There are no medications to treat or vaccines to prevent WNV infection that can result from the bite of an infected mosquito. Although most people infected with WNV will have no symptoms, about 1 in 5 people who are infected will develop a mild form of the illness referred to as West Nile fever. Symptoms may last a few days or as long as several weeks.
Less than 1% of infected people develop a serious, sometimes fatal, neurologic illness with symptoms such as high fever, neck stiffness, stupor, disorientation, coma, tremors, convulsions, muscle weakness, and paralysis. These symptoms may last several weeks, and effects on the nervous system may be permanent.
Although most people are at low risk for disease, people 50 years of age and older have the highest risk of
developing severe illness if infected. Also, people who spend a lot of time outdoors have a greater risk of
being bitten by an infected mosquito.
“Prevention is key and there are actions individuals can take to reduce the risk of mosquito-borne
infection,” states Harford County Health Officer Susan Kelly. “Wear long pants, long-sleeved shirts and hats
when concerned about mosquito exposure, be sure to place mosquito netting over infant carriers when you
are outdoors with infants and use an EPA-registered insect repellent according to package directions. Avoid
areas of high mosquito activity as well as engaging unnecessarily in outdoor activities at dawn and dusk
when mosquitoes are most active.”
“Just as importantly,” continues Ms. Kelly, “in addition to personal protection, prevention requires attention to your surroundings.” She encourages the public to “help reduce the number of mosquitoes in outdoor areas where they work or play by draining any sources of standing water, even small ones, where mosquitoes can lay their eggs and breed.” Specifically, she recommends:
– At least once or twice a week, empty water from flower pots, pet food and water dishes, birdbaths, swimming pool covers, buckets, barrels, cans, or from any other place where you find standing water.
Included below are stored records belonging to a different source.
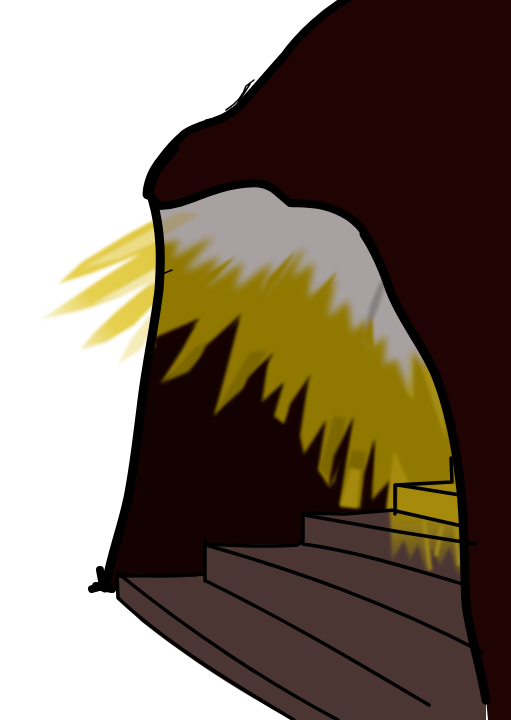
<!DOCTYPE html>
<html lang="en">
<head>
<meta charset="utf-8">
<title>Cave stairway</title>
<style>
:root{--paper:#fff;--rock:#200404;--dark:#140202;--step:#4b3634;--gold:#917800;--ray:#e6d04f;--haze:#a7a1a2;--ink:#000}
html,body{margin:0;padding:0;background:var(--paper);overflow:hidden}
svg{display:block;width:511px;height:720px}
.rock{fill:var(--rock)}
.dark{fill:var(--dark)}
.step{fill:var(--step)}
.gold{fill:var(--gold)}
.haze{fill:var(--haze)}
.ink{fill:none;stroke:var(--ink);stroke-linecap:round;stroke-linejoin:round}
.edge{stroke-width:9}
.line{stroke-width:3.5}
.hair{stroke-width:1.5}
</style>
</head>
<body>
<svg viewBox="0 0 511 720" role="img" aria-label="Cave mouth with golden light above a stone stairway">
<defs>
<filter id="soft" x="-20%" y="-20%" width="140%" height="140%"><feGaussianBlur stdDeviation="1.6"/></filter>
<filter id="softer" x="-20%" y="-20%" width="140%" height="140%"><feGaussianBlur stdDeviation="3.5"/></filter>
<clipPath id="mouth"><path d="M158 207C185 204 200 190 235 186C255 184 270 184 281 196C295 207 315 203 338 211C362 220 372 242 382 268C396 305 420 335 437 370C455 412 460 450 463 500L463 610L104 590C122 540 128 500 133 448C141 380 150 340 159 290C163 255 160 235 154 207Z"/></clipPath>
<linearGradient id="rayFade" gradientUnits="userSpaceOnUse" x1="45" y1="320" x2="162" y2="235">
<stop offset="0" stop-color="#e6d04f" stop-opacity=".25"/><stop offset=".35" stop-color="#e6d04f"/><stop offset="1" stop-color="#dfc73f"/>
</linearGradient>
<linearGradient id="spill" x1="0" y1="0" x2="0" y2="1">
<stop offset="0" stop-color="#a68c08"/><stop offset=".5" stop-color="#8f7712"/><stop offset="1" stop-color="#6b5426" stop-opacity=".5"/>
</linearGradient>
</defs>

<rect width="511" height="720" fill="#fff"/>

<g id="outer-rays" fill="url(#rayFade)" filter="url(#soft)">
<path d="M180 206L128 234L82 262L58 284L92 273L160 246L166 220Z"/>
<path d="M162 240L104 277L64 304L40 320L82 310L122 296L160 278Z"/>
<path d="M161 274L116 312L94 333L80 350L106 342L134 325L158 300Z"/>
<path d="M157 306L132 338L118 364L140 350L153 330Z" opacity=".4"/>
<path d="M158 226L112 252L82 268L120 258L160 240Z" fill="#fff" opacity=".35"/>
<path d="M160 266L118 290L92 304L128 294L160 281Z" fill="#fff" opacity=".55"/>
</g>

<g id="cave-interior" clip-path="url(#mouth)">
<rect class="dark" x="95" y="170" width="380" height="440"/>
<g id="golden-glow" class="gold" filter="url(#soft)">
<path d="M140 200L470 180L470 490L388 508L390 480L372 500L374 440L360 508L340 506L352 420L330 488L318 470L326 420L304 454L300 436L308 382L284 424L274 416L284 382L262 402L268 360L240 384L214 416L226 372L240 318L208 352L176 372L160 384L182 350L196 324L150 350Z"/>
</g>
<g id="glow-streaks" filter="url(#soft)">
<path d="M214 414L250 352L268 350L244 388ZM164 382L196 346L216 340L188 372ZM340 504L352 450L366 452L358 506ZM320 468L334 416L346 418L334 484Z" fill="#7d6704"/>
<path d="M340 506L350 468L361 470L357 508ZM386 512L394 450L408 480L404 512Z" fill="#a58a07"/>
<path d="M404 350L412 350L414 400L406 392ZM420 362L440 380L446 440L432 400Z" fill="#a58d18"/>
</g>
<g id="shadow-spikes" class="dark" filter="url(#soft)">
<path d="M242 313L222 346L196 366L206 346Z"/>
<path d="M311 374L298 410L284 428L290 404Z"/>
<path d="M354 416L346 452L328 490L334 456Z"/>
<path d="M375 438L372 474L361 508L364 474Z"/>
<path d="M200 318L180 342L156 350L154 338Z"/>
<path d="M274 352L256 384L238 406L248 378Z"/>
</g>
<g id="pale-haze" class="haze" filter="url(#softer)">
<path d="M150 200L235 176L290 190L350 204L388 262L440 356L424 366L412 350L409 392L396 358L384 366L386 336L370 348L368 318L352 332L348 300L328 318L336 278L308 298L314 262L292 278L306 246L262 294L272 262L234 290L244 262L204 286L220 256L184 272L214 236L172 258L180 240L148 246Z"/>
</g>
<g id="haze-streaks" filter="url(#soft)">
<path d="M160 222L180 212L200 214L164 236Z" fill="#a89a78"/>
<path d="M388 276L378 308L362 344L370 306L380 282Z" fill="#858082"/>
<path d="M338 270L322 300L312 324L314 296ZM296 250L278 280L258 304L268 278ZM372 314L374 352L362 338ZM236 256L214 280L192 296L206 274Z" class="gold"/>
</g>
</g>

<path id="stairs" class="step" d="M117 573L205 576L205 544L303 544L303 513L395 511L396 484L452 482L462 486L464 600L472 650L486 700L486 720L292 720C240 692 190 660 142 622L117 598Z"/>

<g id="light-on-steps">
<path filter="url(#soft)" fill="url(#spill)" d="M397 486L452 482L464 486L464 574L456 572L450 546L440 566L432 548L426 574L418 544L410 560L404 540L392 560L390 512L396 508Z"/>
<path d="M398 486L460 495L461 524L398 511Z" fill="#a58a0c"/>
<path d="M424 520L430 570M442 526L436 556M456 526L459 566" stroke="#a38a1c" stroke-width="4" fill="none" filter="url(#soft)"/>
</g>

<path id="rock-mass" class="rock" d="M345 0H511V720H488L486 698C474 665 466 630 465 600L464 500C461 450 455 412 437 370C420 335 396 305 382 268C372 242 362 220 338 211C315 203 295 207 281 196C270 184 255 184 235 186C200 190 185 204 158 207L150 194C152 170 162 152 182 134C202 122 222 122 240 104C268 72 300 28 345 0Z"/>

<g id="step-lines" class="ink line">
<path d="M118 574Q160 578 204 574M118 576L196 575M205 540V581M206 544C240 546 270 547 297 545L303 541V513L345 514L394 510M395 514V485L452 482L451 458"/>
<path d="M398 485L460 495M396 511L462 526M304 515L400 532L476 544M303 544C360 552 415 570 463 584M206 545C300 572 390 604 482 652M206 581C290 622 366 668 429 705M119 574C190 632 270 684 338 720"/>
<path d="M117 575L118 598C165 642 230 682 294 720"/>
</g>

<g id="cave-outline" class="ink edge">
<path d="M348 -2C324 12 300 34 284 56C268 74 256 88 240 106C222 124 200 122 184 134C168 148 154 166 151 184" stroke-width="8"/>
<path d="M168 158C156 168 150 184 150 196L160 206C188 205 204 190 236 185C254 182 266 182 276 191L290 203C310 204 322 203 342 213C360 222 368 236 376 254" stroke-width="8"/>
<path d="M174 148C158 162 149 178 148 194" stroke-width="11"/>
<path d="M152 198C162 232 161 262 159 290C154 330 147 360 142 400C137 440 134 468 128 498C121 530 112 552 105 588"/>
<path d="M364 234C376 252 384 272 390 290C402 322 424 346 436 376C450 412 456 446 460 482C465 520 464 566 466 604C470 636 480 664 486 700" stroke-width="9"/>
<path d="M100 570L103 586L92 589M96 586L112 589" stroke-width="8"/>
</g>

<g id="loose-strokes" class="ink hair">
<path d="M226 110Q242 100 246 86L254 80M232 112L250 84M340 2Q304 26 286 50M160 275L172 270M206 120Q222 118 232 108"/>
</g>
</svg>
</body>
</html>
– Check for clogged rain gutters and clean them out if necessary.
– Look for containers or trash in places that may be hard to see, such as under bushes or under your home.
– Fix dripping outdoor faucets.
– Aerate ornamental pools and water gardens or stock with fish and use a circulating filter system.
– Install or repair window and door screens so that mosquitoes cannot get indoors.
DHMH provides weekly updates of WNV detected in humans, mosquitoes and horses in Maryland on its website. For each case, DHMH indicates whether the infected individual is a child or an adult and the region of the state where the individual resides. The reports will be available each Wednesday at http://goo.gl/adHARJ.
In addition to the DHMH website, here are several sources for more information on the West Nile virus. Visit the Harford County Health Department website at www.harfordcountyhealth.com, contact the Health Department at 410-612-1781, or visit the National Centers for Disease Control website at http://www.cdc.gov/westnile.